Pipelining in ARM
ARM Pipelining :
- A Pipelining is the mechanism used by RISC(Reduced instruction set computer) processors to execute instructions,
- by speeding up the execution by fetching the instruction, while other instructions are being decoded and executed simultaneously.
- Which in turn allows the memory system and processor to work continuously.
- The pipeline design for each ARM family is different.
Pipelining is a design technique or a process which plays an important role in increasing the efficiency of data processing in the processor of a computer and microcontroller. By keeping the processor in a continuous process of fetching, decoding and executing called (F&E cycle).
ARM devices need pipelining because of RISC as it emphasizes on compiler complexity. Each stage is equivalent to 1 cycle, that is n stages = n cycles.
- Fetch loads an instruction from memory.
- Decode identifies the instruction to be executed.
- Execute processes the instruction and writes the result back to the register.
- By over lapping the above stages of execution of different instructions, the speed of execution is increased.
- The pipelining allows the core to execute an instruction every cycle, which results in increased throughput.
ARM pipeline characteristics :
- The ARM pipeline doesn’t process an instruction until it passes completely through the execution stage.
- In the execution stage, the PC always points to the instruction address + 8 bytes.
- When the processor is in thumb state, PC always points to the instruction address + 4 bytes.
- While executing branch instructions or branching by direct modification of PC causes the ARM core to flush it’s pipeline.
- As instruction in the execution stage will complete its execution even though an interrupt has been raised.
ARM 7 –
- It has 3 stage pipelining as shown in the figure.
- It can complete it’s process in 3 cycles.
- It has the basic F&E cycle leading to optimum throughput.
- This is why the ARM 7 has the lowest throughput as compared to that of it’s other family members.
- It processes 32bit data.
ARM 9 –
- Pipelining in ARM 9 is similar to ARM 7 but with 5 stages.
- It takes 5 cycles to complete the process.
- Fetch- It will fetch instructions from memory.
- Decode- It decodes the instructions that were fetched in the first cycle.
- ALU – It executes the instruction that has been decoded in the previous stage.
- LS1(Memory) Loads/Stores the data specified by load or store instructions.
- LS2(Write) Extracts (zero or sign) extends the data loaded by byte or half word load instruction.
- Because of an increase in stages and efficiency, the throughput is 10%-13% higher than ARM 7.
- Core frequency of ARM 9 is slightly higher than that of ARM 7.
ARM 10 –
- It is a six stage pipeline. Which in turn takes 6 cycles to complete the process.
- Same as that of ARM 9 but with an issue stage which checks whether the instruction is ready to get decoded in the current stage or not.
- It nearly doubles the throughput than that of ARM 7.

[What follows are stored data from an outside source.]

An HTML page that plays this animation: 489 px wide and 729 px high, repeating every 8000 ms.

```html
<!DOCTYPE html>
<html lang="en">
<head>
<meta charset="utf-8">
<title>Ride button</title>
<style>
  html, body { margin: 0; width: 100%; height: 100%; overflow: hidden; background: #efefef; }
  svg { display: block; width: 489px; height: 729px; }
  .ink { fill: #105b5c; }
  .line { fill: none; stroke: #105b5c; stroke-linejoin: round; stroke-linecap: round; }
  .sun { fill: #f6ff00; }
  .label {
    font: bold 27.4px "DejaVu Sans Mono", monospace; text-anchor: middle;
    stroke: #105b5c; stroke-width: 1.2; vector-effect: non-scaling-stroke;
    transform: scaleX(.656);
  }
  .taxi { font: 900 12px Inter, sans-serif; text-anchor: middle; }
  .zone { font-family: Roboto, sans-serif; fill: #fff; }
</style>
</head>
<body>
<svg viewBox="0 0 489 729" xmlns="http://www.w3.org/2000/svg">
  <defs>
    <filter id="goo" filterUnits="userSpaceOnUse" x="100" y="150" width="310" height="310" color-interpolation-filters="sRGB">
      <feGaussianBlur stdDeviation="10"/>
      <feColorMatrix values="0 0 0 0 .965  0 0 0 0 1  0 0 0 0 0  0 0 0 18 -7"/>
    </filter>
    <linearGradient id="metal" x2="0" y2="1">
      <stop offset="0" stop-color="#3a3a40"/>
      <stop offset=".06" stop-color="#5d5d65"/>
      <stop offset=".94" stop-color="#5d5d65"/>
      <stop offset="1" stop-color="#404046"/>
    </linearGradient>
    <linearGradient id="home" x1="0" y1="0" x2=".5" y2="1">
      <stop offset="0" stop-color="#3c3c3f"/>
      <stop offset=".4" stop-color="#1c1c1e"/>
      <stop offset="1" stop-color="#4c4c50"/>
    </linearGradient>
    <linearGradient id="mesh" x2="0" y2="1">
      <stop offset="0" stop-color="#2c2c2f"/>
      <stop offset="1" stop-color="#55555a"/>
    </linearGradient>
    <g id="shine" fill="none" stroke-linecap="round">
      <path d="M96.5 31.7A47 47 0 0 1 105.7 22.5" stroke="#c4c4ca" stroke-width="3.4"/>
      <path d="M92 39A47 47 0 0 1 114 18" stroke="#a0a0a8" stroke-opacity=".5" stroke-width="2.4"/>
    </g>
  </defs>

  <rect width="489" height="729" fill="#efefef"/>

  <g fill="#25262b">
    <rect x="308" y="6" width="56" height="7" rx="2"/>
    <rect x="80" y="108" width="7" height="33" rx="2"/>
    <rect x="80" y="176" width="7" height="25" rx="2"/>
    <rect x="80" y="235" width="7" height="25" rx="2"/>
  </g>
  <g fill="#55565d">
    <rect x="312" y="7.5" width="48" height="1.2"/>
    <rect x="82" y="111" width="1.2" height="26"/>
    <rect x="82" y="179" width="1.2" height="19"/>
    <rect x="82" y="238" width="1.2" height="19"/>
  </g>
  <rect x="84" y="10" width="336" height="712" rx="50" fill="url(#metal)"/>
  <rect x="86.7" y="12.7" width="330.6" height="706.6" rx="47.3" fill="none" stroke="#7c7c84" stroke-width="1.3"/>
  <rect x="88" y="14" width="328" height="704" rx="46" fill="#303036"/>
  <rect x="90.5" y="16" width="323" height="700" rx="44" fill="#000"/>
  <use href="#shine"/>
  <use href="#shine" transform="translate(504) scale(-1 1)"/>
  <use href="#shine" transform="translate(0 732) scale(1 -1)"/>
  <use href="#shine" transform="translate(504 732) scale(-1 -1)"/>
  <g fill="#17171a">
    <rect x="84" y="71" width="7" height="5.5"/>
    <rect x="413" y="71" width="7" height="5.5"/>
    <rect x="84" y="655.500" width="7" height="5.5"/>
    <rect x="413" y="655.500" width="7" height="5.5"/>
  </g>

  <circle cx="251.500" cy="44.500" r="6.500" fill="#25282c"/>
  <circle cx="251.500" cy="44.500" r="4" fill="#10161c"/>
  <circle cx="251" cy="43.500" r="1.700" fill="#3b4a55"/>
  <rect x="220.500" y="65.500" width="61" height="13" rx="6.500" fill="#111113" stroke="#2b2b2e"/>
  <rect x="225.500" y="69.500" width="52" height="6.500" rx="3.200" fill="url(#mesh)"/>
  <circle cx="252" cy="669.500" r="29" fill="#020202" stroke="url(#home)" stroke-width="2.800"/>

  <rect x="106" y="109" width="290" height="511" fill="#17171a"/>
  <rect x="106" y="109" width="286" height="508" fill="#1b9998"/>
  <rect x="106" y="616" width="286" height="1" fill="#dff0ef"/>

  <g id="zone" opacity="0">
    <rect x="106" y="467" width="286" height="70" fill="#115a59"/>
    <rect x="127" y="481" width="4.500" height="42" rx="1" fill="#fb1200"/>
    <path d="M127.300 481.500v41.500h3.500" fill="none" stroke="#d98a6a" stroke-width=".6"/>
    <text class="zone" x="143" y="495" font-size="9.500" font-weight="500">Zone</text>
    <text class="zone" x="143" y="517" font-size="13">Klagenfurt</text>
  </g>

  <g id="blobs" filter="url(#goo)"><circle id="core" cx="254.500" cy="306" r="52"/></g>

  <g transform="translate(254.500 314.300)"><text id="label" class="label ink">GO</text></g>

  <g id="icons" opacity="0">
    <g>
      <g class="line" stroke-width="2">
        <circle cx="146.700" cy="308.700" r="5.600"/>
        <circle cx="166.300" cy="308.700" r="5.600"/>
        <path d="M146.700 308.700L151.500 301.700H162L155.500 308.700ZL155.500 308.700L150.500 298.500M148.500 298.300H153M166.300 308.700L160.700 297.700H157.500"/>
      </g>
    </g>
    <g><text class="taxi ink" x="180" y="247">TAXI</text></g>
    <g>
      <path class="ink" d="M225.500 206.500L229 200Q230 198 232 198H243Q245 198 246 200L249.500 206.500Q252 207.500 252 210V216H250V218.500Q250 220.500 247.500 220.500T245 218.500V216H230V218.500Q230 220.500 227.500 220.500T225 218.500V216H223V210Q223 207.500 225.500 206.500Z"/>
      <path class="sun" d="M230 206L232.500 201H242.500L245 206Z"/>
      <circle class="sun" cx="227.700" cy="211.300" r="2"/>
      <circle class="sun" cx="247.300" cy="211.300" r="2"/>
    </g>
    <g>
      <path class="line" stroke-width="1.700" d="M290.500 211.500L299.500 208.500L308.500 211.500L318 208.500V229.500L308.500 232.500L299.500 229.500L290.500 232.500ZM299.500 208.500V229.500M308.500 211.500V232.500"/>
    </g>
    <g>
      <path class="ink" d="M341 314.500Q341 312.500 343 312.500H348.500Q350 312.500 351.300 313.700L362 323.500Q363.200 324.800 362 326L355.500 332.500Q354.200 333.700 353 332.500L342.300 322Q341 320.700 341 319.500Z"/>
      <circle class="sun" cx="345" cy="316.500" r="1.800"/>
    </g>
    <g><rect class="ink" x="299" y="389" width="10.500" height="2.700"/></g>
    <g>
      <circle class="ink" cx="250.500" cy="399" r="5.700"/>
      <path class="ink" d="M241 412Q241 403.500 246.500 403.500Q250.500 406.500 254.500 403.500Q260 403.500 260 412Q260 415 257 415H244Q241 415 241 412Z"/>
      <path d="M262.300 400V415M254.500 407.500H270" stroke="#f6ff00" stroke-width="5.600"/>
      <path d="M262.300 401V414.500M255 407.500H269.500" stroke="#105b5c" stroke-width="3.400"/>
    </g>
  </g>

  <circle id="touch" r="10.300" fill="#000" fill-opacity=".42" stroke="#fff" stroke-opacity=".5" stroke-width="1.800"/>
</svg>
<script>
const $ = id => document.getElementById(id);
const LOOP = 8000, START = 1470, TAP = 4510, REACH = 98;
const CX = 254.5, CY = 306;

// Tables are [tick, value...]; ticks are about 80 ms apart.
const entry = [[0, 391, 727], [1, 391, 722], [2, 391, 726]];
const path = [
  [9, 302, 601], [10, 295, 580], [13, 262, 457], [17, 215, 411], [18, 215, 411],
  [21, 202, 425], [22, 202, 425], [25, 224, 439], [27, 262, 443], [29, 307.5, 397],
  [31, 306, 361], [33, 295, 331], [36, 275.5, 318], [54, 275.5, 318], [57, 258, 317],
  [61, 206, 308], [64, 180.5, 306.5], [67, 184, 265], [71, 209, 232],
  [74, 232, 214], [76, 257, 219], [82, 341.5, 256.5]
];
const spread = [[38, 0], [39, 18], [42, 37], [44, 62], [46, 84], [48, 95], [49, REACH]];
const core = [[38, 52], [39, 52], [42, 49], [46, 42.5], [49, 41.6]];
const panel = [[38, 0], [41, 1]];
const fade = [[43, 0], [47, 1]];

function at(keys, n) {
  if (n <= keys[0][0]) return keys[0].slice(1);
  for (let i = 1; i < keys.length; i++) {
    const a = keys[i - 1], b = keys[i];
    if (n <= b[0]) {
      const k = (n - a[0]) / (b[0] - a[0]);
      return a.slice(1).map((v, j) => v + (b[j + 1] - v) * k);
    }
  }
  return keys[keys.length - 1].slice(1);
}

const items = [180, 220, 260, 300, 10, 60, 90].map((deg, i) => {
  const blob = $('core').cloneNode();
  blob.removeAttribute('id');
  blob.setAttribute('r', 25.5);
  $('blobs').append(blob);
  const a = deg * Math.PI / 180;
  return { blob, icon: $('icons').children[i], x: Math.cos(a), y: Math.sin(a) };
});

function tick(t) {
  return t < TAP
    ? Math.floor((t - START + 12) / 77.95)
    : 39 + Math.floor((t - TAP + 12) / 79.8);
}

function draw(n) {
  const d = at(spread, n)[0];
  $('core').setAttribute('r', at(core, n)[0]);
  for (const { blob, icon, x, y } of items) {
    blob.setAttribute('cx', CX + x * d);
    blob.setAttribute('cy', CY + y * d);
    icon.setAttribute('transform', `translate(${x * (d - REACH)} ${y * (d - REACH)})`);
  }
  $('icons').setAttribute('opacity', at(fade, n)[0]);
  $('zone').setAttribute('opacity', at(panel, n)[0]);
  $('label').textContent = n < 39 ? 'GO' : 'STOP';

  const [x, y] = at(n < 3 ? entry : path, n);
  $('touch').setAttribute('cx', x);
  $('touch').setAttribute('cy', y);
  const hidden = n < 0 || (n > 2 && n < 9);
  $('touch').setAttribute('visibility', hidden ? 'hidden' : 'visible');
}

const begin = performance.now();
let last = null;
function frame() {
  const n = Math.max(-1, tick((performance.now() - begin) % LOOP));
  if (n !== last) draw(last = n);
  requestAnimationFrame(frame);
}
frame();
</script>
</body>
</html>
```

- The core frequency is higher than that of ARM 9.
The stages of pipelining may increase or decrease on the basis of the instruction sets processed per cycle (In maximum situations, stages tend to increase to increase efficiency).